(Stored data)
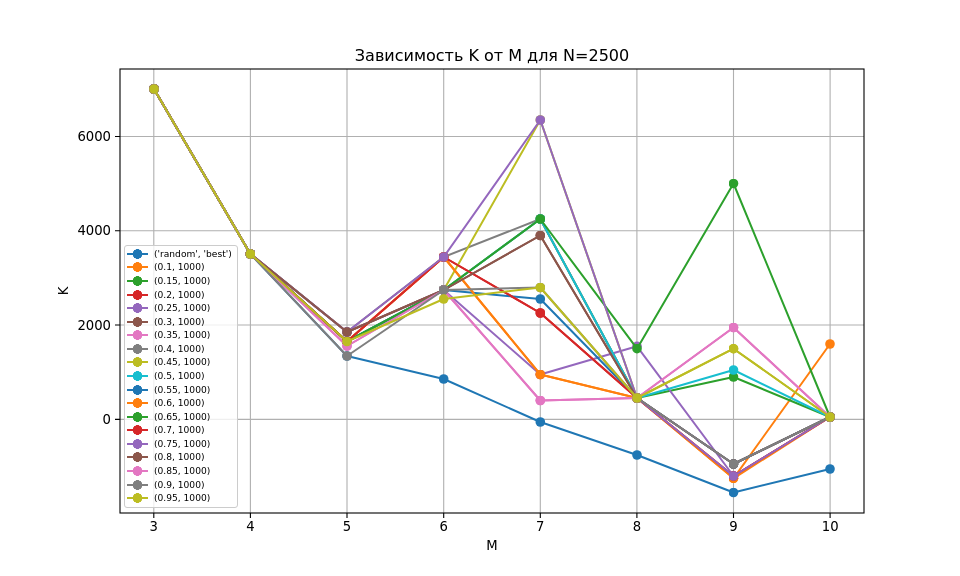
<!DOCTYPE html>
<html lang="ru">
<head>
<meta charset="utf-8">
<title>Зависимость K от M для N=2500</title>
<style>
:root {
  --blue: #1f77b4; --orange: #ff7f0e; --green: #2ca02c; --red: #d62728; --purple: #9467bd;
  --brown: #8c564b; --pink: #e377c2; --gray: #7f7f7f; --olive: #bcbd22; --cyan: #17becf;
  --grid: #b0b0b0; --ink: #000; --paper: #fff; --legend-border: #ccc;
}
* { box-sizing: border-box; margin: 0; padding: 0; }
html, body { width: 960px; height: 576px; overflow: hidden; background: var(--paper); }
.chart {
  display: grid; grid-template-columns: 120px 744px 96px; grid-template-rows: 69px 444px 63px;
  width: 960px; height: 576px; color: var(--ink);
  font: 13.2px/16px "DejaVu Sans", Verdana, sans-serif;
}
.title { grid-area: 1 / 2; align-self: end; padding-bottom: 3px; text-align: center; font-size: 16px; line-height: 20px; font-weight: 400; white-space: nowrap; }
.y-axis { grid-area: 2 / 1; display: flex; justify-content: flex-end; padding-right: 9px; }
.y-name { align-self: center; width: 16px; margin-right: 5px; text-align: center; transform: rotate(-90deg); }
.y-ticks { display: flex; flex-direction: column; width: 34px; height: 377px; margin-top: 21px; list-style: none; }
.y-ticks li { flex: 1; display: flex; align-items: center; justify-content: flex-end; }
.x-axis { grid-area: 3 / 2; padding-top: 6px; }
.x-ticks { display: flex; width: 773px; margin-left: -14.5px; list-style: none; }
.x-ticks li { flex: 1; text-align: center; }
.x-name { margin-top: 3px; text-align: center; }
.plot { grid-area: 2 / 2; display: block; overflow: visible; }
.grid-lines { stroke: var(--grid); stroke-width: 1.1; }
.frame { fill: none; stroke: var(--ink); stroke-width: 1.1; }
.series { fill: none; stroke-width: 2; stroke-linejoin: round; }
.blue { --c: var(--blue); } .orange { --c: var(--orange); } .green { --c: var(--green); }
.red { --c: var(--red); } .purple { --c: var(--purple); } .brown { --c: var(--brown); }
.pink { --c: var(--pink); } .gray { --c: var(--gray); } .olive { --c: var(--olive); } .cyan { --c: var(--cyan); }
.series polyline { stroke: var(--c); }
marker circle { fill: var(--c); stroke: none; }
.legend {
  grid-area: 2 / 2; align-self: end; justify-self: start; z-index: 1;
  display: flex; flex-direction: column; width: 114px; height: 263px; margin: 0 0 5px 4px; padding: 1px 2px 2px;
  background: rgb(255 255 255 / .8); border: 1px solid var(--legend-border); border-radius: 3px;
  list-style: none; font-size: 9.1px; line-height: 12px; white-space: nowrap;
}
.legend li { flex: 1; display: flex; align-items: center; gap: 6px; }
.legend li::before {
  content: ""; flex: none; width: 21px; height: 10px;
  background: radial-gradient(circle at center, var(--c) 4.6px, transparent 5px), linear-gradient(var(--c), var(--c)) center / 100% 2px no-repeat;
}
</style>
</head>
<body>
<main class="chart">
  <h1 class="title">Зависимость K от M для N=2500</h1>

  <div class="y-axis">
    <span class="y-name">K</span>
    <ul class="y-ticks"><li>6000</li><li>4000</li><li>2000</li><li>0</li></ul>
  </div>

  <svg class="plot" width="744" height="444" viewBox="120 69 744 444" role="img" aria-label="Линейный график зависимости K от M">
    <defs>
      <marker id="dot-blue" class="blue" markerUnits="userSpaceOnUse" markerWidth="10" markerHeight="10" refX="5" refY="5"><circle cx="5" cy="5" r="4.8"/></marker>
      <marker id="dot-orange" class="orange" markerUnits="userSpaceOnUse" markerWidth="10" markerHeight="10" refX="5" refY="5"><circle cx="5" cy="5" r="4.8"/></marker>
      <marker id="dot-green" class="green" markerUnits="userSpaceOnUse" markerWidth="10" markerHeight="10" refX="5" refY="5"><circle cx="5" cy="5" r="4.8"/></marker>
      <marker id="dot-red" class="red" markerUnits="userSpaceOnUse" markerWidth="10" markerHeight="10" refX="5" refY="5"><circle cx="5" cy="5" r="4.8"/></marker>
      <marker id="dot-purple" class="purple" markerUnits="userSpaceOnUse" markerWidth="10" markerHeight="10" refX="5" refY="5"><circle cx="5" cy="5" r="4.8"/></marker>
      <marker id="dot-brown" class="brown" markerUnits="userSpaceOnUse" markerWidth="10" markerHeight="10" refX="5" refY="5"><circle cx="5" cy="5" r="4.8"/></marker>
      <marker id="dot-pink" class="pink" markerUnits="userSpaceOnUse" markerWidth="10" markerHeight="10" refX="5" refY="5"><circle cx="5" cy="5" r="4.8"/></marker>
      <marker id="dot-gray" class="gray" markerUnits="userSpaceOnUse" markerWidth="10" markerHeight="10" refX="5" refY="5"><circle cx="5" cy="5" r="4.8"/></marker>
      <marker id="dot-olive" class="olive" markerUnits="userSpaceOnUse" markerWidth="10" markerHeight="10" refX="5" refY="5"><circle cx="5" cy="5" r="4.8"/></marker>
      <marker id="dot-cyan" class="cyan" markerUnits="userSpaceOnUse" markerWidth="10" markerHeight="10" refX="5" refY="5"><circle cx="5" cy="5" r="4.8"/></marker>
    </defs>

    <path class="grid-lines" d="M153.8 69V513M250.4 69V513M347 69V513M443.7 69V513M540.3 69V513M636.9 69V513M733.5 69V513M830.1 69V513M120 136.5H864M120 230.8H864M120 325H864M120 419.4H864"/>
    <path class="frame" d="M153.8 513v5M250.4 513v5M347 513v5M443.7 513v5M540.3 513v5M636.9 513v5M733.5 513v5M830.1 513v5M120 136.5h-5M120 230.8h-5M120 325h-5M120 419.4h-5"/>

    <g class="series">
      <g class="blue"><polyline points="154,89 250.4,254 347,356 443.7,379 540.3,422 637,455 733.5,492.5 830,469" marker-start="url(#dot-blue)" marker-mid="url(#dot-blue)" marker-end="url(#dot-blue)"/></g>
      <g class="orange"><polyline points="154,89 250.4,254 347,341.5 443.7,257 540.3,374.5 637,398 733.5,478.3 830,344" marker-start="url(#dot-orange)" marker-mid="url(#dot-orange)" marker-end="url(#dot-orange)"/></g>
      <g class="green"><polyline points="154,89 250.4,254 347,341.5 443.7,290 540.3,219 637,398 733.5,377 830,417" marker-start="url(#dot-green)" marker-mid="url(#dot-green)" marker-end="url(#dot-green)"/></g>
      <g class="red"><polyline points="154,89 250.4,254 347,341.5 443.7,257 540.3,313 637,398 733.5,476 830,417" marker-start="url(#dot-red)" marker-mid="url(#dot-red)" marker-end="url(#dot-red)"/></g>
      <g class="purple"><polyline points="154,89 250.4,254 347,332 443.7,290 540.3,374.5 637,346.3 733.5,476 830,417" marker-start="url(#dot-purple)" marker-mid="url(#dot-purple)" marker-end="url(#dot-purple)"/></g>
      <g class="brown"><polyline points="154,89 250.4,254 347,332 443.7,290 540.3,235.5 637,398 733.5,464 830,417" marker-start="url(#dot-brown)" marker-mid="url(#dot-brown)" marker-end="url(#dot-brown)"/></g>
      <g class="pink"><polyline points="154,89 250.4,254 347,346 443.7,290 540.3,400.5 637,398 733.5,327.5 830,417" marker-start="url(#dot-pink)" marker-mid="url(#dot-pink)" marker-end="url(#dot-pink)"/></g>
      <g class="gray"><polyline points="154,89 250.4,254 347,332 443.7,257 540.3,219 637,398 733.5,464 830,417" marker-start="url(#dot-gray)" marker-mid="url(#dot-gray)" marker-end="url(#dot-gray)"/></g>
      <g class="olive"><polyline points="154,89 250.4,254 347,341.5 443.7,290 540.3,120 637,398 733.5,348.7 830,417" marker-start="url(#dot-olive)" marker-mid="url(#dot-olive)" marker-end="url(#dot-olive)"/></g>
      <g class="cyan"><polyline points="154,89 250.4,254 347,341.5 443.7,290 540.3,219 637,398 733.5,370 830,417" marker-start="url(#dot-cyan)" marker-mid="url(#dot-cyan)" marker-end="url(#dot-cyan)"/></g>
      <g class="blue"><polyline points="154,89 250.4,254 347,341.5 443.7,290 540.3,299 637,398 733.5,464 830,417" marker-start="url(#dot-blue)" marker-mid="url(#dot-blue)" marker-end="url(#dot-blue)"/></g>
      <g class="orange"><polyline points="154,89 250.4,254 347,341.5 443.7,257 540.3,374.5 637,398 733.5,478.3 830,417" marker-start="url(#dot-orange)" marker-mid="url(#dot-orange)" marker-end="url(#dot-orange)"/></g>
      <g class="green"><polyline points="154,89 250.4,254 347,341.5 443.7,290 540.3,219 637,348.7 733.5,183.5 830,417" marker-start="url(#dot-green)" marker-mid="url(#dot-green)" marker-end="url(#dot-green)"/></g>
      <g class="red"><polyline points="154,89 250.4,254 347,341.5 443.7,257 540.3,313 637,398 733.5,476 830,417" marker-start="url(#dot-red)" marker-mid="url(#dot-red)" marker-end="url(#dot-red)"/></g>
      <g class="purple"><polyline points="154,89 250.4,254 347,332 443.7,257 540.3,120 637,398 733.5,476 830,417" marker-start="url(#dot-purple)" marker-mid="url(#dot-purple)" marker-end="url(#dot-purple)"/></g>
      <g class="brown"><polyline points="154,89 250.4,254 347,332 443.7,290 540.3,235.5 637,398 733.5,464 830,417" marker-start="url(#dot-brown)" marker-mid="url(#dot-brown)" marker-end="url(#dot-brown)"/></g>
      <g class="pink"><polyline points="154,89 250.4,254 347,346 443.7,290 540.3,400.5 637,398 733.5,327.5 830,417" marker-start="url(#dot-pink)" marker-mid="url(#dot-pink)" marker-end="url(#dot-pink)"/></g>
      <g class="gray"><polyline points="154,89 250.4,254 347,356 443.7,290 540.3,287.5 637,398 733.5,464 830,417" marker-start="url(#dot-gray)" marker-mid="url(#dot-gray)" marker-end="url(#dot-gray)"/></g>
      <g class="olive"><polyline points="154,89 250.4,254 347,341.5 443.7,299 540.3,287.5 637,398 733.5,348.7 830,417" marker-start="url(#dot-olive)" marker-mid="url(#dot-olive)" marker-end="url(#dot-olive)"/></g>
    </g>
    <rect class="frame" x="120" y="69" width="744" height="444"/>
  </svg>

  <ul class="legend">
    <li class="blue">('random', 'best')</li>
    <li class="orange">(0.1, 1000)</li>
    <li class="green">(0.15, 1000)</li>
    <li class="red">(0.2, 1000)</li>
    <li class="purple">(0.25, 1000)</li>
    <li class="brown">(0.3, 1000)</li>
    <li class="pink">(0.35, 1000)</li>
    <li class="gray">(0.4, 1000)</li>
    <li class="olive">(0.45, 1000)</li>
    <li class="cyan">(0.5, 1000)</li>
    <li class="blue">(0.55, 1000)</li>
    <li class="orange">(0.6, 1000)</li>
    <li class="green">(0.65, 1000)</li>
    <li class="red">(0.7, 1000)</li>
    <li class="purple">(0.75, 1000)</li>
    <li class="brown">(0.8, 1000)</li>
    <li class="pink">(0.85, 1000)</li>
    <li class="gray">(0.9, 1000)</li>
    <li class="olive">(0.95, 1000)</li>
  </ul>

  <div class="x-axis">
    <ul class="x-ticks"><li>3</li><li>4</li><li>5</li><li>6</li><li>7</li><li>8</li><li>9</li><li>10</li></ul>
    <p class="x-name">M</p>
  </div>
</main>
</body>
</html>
---
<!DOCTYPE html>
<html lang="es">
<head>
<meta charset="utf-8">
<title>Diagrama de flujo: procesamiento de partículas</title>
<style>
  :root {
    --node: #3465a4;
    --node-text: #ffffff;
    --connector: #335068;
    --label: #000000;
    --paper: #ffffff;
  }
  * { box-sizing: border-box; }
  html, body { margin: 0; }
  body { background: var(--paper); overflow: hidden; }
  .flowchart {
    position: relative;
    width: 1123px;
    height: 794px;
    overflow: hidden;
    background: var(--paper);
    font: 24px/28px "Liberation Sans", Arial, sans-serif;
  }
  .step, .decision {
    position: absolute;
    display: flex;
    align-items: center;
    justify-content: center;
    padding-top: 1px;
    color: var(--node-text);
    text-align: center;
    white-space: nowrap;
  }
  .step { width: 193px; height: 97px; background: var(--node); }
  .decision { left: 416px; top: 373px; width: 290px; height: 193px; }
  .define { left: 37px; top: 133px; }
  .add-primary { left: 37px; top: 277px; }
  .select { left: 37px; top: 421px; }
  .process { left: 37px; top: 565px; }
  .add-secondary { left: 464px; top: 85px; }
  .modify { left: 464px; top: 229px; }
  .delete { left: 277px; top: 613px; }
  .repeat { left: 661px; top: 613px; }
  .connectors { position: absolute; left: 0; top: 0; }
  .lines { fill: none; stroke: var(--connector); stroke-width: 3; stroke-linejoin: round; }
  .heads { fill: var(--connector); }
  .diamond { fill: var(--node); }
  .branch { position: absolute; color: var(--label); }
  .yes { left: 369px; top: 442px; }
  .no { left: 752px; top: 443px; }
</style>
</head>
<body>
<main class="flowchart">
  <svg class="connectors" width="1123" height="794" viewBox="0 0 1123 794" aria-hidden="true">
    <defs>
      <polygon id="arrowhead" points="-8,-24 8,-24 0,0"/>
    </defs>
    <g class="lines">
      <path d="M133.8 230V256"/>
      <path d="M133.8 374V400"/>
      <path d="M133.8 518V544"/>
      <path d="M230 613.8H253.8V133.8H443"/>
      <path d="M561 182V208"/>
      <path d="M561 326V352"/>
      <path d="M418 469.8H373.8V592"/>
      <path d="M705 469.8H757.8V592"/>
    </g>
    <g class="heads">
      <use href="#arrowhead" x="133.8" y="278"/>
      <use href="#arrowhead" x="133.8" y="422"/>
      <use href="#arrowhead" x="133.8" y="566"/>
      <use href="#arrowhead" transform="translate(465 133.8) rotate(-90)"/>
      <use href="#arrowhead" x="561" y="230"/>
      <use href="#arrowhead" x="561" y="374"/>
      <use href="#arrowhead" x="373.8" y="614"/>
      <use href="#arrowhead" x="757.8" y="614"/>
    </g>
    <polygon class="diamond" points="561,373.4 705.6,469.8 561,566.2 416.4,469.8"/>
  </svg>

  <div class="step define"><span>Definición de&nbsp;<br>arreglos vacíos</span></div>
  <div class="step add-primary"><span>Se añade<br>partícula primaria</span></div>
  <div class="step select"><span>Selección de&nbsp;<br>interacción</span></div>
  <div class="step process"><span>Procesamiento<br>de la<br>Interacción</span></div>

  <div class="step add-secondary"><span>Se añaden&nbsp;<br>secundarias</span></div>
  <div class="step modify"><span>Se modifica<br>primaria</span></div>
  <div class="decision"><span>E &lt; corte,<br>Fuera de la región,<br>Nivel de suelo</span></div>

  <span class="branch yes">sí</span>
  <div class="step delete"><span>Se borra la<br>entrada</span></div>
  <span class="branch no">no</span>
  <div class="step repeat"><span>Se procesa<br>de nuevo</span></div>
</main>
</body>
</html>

WORK ITEM. Return every line from the records above that holds the word "html".

YOUR RESPONSE.
<!DOCTYPE html>
<html lang="ru">
html, body { width: 960px; height: 576px; overflow: hidden; background: var(--paper); }
</html>
<!DOCTYPE html>
<html lang="es">
  html, body { margin: 0; }
</html>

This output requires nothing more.